And then, before we knew it, the guests were arriving. Kate played bartender while we fielded the onslaught of flowers for Linda, among them a bouquet of baby roses tightly gathered and strategically colored to resemble a breast. The guests orbited the kitchen table and its generous spread: baked brie with honey, pecans, and sliced Granny Smith apples; plain brie with water crackers; and Linda’s delicious (but unphotogenic) bagnette with grilled bread. The undisputed hit of the evening, it was a complex and piquant mixture of diced sautéed mushrooms, parsley, tomato, red wine vinegar, olive oil, and loads of garlic.
While the guests sipped wine and talked, Todd and Kate’s father Jo monitored the salmon on the grill, and Kate quickly stir-fried snow peas with olive oil, garlic, and slivers of fresh ginger. Then we gently coaxed the guests away from the hors d’oeuvres and through the buffet line on Jo’s handmade wooden countertop and, plates in hand, dispersed ourselves throughout the house to eat.
And then, of course, there were the cream puffs. Dear reader,
I’ve told you before that, among the Knights, everything is an excuse to eat whipped cream, but I don’t think I fully understood the depths of their dairy mania until last night. I was minding my own business, wearing that misleadingly dainty flower and scooping spoonfuls of soft pink cream into Kate’s airy, eggy-smelling puffs, when I quite nearly came to blows with Jo. Apparently, I was being too sparing with the cream, despite the fact that my finished puffs were overflowing—nay, exploding—with the stuff. I let him have his way and console himself with the whipped cream siphon and a tray of puffs, but we all knew better: mine were prettier. And anyway, with the first bite, they easily passed the ooze test. I ate three, just to make sure.
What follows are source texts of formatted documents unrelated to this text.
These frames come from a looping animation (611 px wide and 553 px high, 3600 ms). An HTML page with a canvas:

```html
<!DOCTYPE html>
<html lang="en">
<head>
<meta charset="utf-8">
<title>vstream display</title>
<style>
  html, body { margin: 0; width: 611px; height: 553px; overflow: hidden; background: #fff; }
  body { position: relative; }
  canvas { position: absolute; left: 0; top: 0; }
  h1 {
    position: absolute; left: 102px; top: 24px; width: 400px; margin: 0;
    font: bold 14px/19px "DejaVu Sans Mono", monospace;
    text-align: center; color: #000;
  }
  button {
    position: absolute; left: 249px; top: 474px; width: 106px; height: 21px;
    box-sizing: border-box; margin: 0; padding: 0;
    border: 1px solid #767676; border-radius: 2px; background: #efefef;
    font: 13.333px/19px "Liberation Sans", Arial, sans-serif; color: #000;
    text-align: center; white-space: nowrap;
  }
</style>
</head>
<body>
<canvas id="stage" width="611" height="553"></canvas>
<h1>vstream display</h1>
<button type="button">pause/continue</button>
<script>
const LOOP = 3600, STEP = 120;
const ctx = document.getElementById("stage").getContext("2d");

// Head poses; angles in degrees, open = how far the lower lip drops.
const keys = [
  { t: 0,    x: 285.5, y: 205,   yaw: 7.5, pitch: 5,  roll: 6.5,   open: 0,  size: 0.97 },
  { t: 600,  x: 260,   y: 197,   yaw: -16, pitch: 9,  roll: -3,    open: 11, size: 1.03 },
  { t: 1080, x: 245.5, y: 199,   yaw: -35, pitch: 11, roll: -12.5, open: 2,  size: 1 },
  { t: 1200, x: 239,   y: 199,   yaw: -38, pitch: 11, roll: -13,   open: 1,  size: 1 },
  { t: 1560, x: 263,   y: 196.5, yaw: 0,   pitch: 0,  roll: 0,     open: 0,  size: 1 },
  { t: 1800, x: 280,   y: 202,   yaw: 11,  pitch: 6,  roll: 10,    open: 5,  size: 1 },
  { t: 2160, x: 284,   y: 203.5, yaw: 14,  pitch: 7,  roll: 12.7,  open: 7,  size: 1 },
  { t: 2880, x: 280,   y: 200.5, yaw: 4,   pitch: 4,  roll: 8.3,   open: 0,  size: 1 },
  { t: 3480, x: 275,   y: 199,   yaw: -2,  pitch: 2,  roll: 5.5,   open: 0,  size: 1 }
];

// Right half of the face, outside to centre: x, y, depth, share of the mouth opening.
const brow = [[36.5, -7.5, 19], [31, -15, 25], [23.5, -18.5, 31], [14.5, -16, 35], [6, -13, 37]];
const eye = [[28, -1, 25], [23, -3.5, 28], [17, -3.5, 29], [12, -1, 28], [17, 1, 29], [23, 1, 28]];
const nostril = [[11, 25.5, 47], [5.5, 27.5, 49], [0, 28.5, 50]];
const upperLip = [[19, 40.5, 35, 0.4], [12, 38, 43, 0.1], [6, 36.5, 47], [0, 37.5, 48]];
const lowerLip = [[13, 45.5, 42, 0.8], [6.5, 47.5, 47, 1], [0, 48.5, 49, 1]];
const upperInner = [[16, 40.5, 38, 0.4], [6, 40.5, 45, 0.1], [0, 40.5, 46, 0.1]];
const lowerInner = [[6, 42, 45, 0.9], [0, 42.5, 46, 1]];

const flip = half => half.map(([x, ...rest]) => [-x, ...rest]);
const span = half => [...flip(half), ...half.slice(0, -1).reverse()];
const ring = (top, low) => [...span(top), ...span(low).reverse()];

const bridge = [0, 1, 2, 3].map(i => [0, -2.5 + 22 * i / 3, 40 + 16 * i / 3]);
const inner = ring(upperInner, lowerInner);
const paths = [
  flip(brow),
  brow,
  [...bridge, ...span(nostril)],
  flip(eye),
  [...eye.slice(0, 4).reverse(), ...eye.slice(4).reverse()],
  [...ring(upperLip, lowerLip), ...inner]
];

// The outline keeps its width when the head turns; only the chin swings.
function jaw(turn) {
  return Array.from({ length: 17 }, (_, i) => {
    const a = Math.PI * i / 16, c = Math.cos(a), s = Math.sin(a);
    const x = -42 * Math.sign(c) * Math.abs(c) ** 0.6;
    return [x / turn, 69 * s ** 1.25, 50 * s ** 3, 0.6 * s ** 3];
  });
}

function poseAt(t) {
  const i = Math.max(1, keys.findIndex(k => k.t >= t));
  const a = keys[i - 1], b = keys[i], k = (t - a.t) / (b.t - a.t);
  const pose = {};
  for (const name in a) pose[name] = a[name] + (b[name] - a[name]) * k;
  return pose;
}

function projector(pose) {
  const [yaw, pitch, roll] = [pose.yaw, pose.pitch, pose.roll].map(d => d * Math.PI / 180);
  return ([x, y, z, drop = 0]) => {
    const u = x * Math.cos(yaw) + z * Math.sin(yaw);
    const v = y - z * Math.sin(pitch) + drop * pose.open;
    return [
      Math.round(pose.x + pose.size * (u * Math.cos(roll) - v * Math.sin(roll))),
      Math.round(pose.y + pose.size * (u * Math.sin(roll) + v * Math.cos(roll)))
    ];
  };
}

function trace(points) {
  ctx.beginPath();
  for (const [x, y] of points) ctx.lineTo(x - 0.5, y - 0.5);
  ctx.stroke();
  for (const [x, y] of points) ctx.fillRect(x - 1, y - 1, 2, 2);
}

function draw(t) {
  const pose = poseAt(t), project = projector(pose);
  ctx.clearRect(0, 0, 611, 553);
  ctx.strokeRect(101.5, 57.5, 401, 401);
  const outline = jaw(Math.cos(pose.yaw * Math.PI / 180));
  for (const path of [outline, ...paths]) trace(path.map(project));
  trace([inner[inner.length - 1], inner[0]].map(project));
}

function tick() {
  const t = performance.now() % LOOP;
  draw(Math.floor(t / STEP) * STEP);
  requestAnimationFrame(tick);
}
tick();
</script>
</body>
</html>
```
I can think of no better cause for celebration*—or for eating loads of whipped cream.
*Update: Linda tells me that over the course of the evening, she collected nearly $2,000(!) in donations for the University of Washington Foundation’s Breast Cancer Fund. More whipped cream, anyone?
From Linda Knight
This recipe, given to Linda by a friend, appears to be a variation on Italy’s bagnetto verde, which generally features garlic, parsley, and anchovies. It is wonderful as an hors d’oeuvre, spooned onto thin slices of grilled baguette, but it would also be a good accompaniment to lamb or roasted chicken.
1 bunches fresh parsley, finely chopped, plus more if needed
12-14 cloves garlic, minced
2 cans sliced mushrooms, drained (or equivalent amount of chopped, sautéed mushrooms)
½ cup olive oil
½ cup red wine vinegar
1 15-oz can tomato sauce (not tomato paste)
Mix all ingredients together in a large bowl, and taste for seasoning. If the garlic is especially strong, add more chopped parsley. Serve at room temperature.
Red Wine-Mustard Vinaigrette
Adapted from Michael Roberts’s Parisian Home Cooking
This very simple dressing is my standard for all sorts of salads, from simple greens to shaved fennel, arugula, and Niçoise olives.
1 Tbs Dijon mustard, preferably Grey Poupon
3 Tbs good-quality red wine vinegar
½ tsp fine sea salt
5 Tbs good-quality olive oil
Combine mustard, vinegar, and salt in a small bowl, and whisk to combine. Add the oil one or two tablespoons at a time, whisking continuously to emulsify. Taste to correct vinegar-oil balance, if necessary, and toss with your favorite salad ingredients. The dressing will keep for up to two weeks in an airtight container in the refrigerator.